A year ago, my fiancee and I were expecting a child, but she miscarried. We separated afterward because I needed time. The loss of the baby hurt me deeply. We eventually got back together, but then I was incarcerated for a short while. While I was in prison, my fiancee admitted that she had been with her ex and was pregnant again. She isn't sure who the father is.
I love her, but if this is not my child, I don't know what the future holds for us. She admits it was a mistake being with her ex. How can I save our relationship and our love if the child turns out not to be mine? — GI
Dear GI: You already know that you can love a child who is not biologically yours. We don't think that will be a problem for you, as long as you don't blame the child for his mother's indiscretions. A true father is the one who raises the child.
However, we think you should put this engagement on hold. Your concern should be less about the baby and more about your fiancee's ability to fully commit to you. It doesn't mean you should give up on the relationship. It means take your time. Let her show you that she will not go running to the ex whenever there is trouble. You might also consider couples counseling, perhaps through your church. It will help you both feel more secure with your future choices.
Dear Annie: I have had a best friend for 20 years. We were in the same civic group for many years, played sports together, and my wife and I traveled with him and his wife.
His wife is a domineering, opinionated woman who always has to be right. When we last traveled together, she told me how to cook, drive and where to park the car. When my wife and I came home, I told her that I was finished going anywhere with this woman.

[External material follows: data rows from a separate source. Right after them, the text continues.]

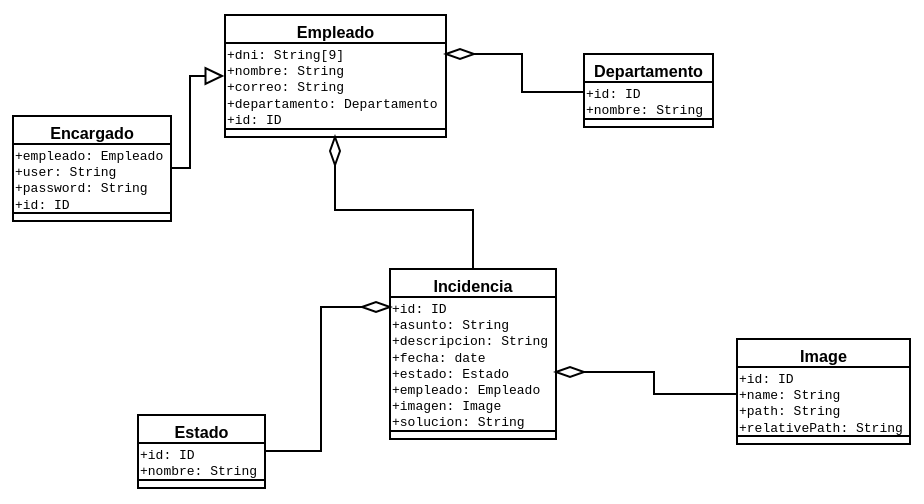
<!DOCTYPE html>
<html lang="es">
<head>
<meta charset="utf-8">
<title>Diagrama de clases</title>
<style>
:root { --ink: #000; --paper: #fff; --line: 2px; }
* { box-sizing: border-box; margin: 0; padding: 0; }
body { background: var(--paper); overflow: hidden; }
.diagram { position: relative; width: 924px; height: 504px; overflow: hidden; background: var(--paper); color: var(--ink); }
.connectors { position: absolute; inset: 0; fill: none; stroke: var(--ink); stroke-width: 2; }
.connectors .end { fill: var(--paper); }
.class {
  position: absolute; left: var(--x); top: var(--y); width: var(--w); height: var(--h);
  display: grid; grid-template-rows: 28px minmax(0, 1fr) 6px;
  border: var(--line) solid var(--ink); background: var(--paper);
}
.class h2 {
  padding-top: 6px; border-bottom: var(--line) solid var(--ink);
  font: bold 16.2px/20px "Liberation Sans", Arial, sans-serif; text-align: center;
}
.attributes {
  padding: 4px 0 0 1px; border-bottom: var(--line) solid var(--ink); list-style: none;
  font: 13px/16.2px "Liberation Mono", "Courier New", monospace; white-space: nowrap;
}
.empleado { --x: 224px; --y: 14px; --w: 223px; --h: 124px; }
.departamento { --x: 583px; --y: 53px; --w: 131px; --h: 75px; }
.encargado { --x: 12px; --y: 115px; --w: 160px; --h: 107px; }
.incidencia { --x: 389px; --y: 268px; --w: 168px; --h: 172px; }
.image { --x: 736px; --y: 338px; --w: 175px; --h: 107px; }
.estado { --x: 137px; --y: 414px; --w: 129px; --h: 75px; }
</style>
</head>
<body>
<main class="diagram">
  <section class="class empleado">
    <h2>Empleado</h2>
    <ul class="attributes">
      <li>+dni: String[9]</li>
      <li>+nombre: String</li>
      <li>+correo: String</li>
      <li>+departamento: Departamento</li>
      <li>+id: ID</li>
    </ul>
  </section>

  <section class="class departamento">
    <h2>Departamento</h2>
    <ul class="attributes">
      <li>+id: ID</li>
      <li>+nombre: String</li>
    </ul>
  </section>

  <section class="class encargado">
    <h2>Encargado</h2>
    <ul class="attributes">
      <li>+empleado: Empleado</li>
      <li>+user: String</li>
      <li>+password: String</li>
      <li>+id: ID</li>
    </ul>
  </section>

  <section class="class incidencia">
    <h2>Incidencia</h2>
    <ul class="attributes">
      <li>+id: ID</li>
      <li>+asunto: String</li>
      <li>+descripcion: String</li>
      <li>+fecha: date</li>
      <li>+estado: Estado</li>
      <li>+empleado: Empleado</li>
      <li>+imagen: Image</li>
      <li>+solucion: String</li>
    </ul>
  </section>

  <section class="class image">
    <h2>Image</h2>
    <ul class="attributes">
      <li>+id: ID</li>
      <li>+name: String</li>
      <li>+path: String</li>
      <li>+relativePath: String</li>
    </ul>
  </section>

  <section class="class estado">
    <h2>Estado</h2>
    <ul class="attributes">
      <li>+id: ID</li>
      <li>+nombre: String</li>
    </ul>
  </section>

  <svg class="connectors" width="924" height="504" viewBox="0 0 924 504" aria-hidden="true">
    <defs>
      <polygon id="aggregation" class="end" points="0,0 14,-5 28,0 14,5"/>
    </defs>
    <g id="encargado-empleado">
      <polyline points="172,168 190,168 190,76 206,76"/>
      <polygon class="end" points="222,76 205.5,68 205.5,84"/>
    </g>
    <g id="empleado-departamento">
      <polyline points="474,54 522,54 522,92 584,92"/>
      <use href="#aggregation" x="446" y="54"/>
    </g>
    <g id="empleado-incidencia">
      <polyline points="335,165 335,210 473,210 473,269"/>
      <use href="#aggregation" transform="translate(335 137) rotate(90)"/>
    </g>
    <g id="incidencia-estado">
      <polyline points="362,307 321,307 321,451 265,451"/>
      <use href="#aggregation" x="362" y="307"/>
    </g>
    <g id="incidencia-image">
      <polyline points="584,372 654,372 654,394 737,394"/>
      <use href="#aggregation" x="556" y="372"/>
    </g>
  </svg>
</main>
</body>
</html>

We usually take several trips a year with them, but last year we took none. I am sure my friend is curious about why we don't ask them to travel with us anymore. Do I dare tell him that I'm tired of butting heads with his wife? — Frustrated
Dear Frustrated: We wouldn't volunteer this information. Your friend may already have his suspicions. Should he ask you directly, however, we recommend diplomacy. It will do no good to criticize his wife. He isn't going to divorce her over these trips. Simply say that you find these trips to be too exhausting, which is undoubtedly true. We hope you can maintain the friendship in other ways, and if there is a trip you and he can take without spouses, that might be one solution.
Annie's Mailbox is written by Kathy Mitchell and Marcy Sugar, longtime editors of the Ann Landers column. Please email your questions to [email protected], or write to: Annie's Mailbox, c/o Creators Syndicate, 737 3rd Street, Hermosa Beach, CA 90254. You can also find Annie on Facebook at Facebook.com/AskAnnies. To find out more about Annie's Mailbox and read features by other Creators Syndicate writers and cartoonists, visit the Creators Syndicate Web page at www.creators.com.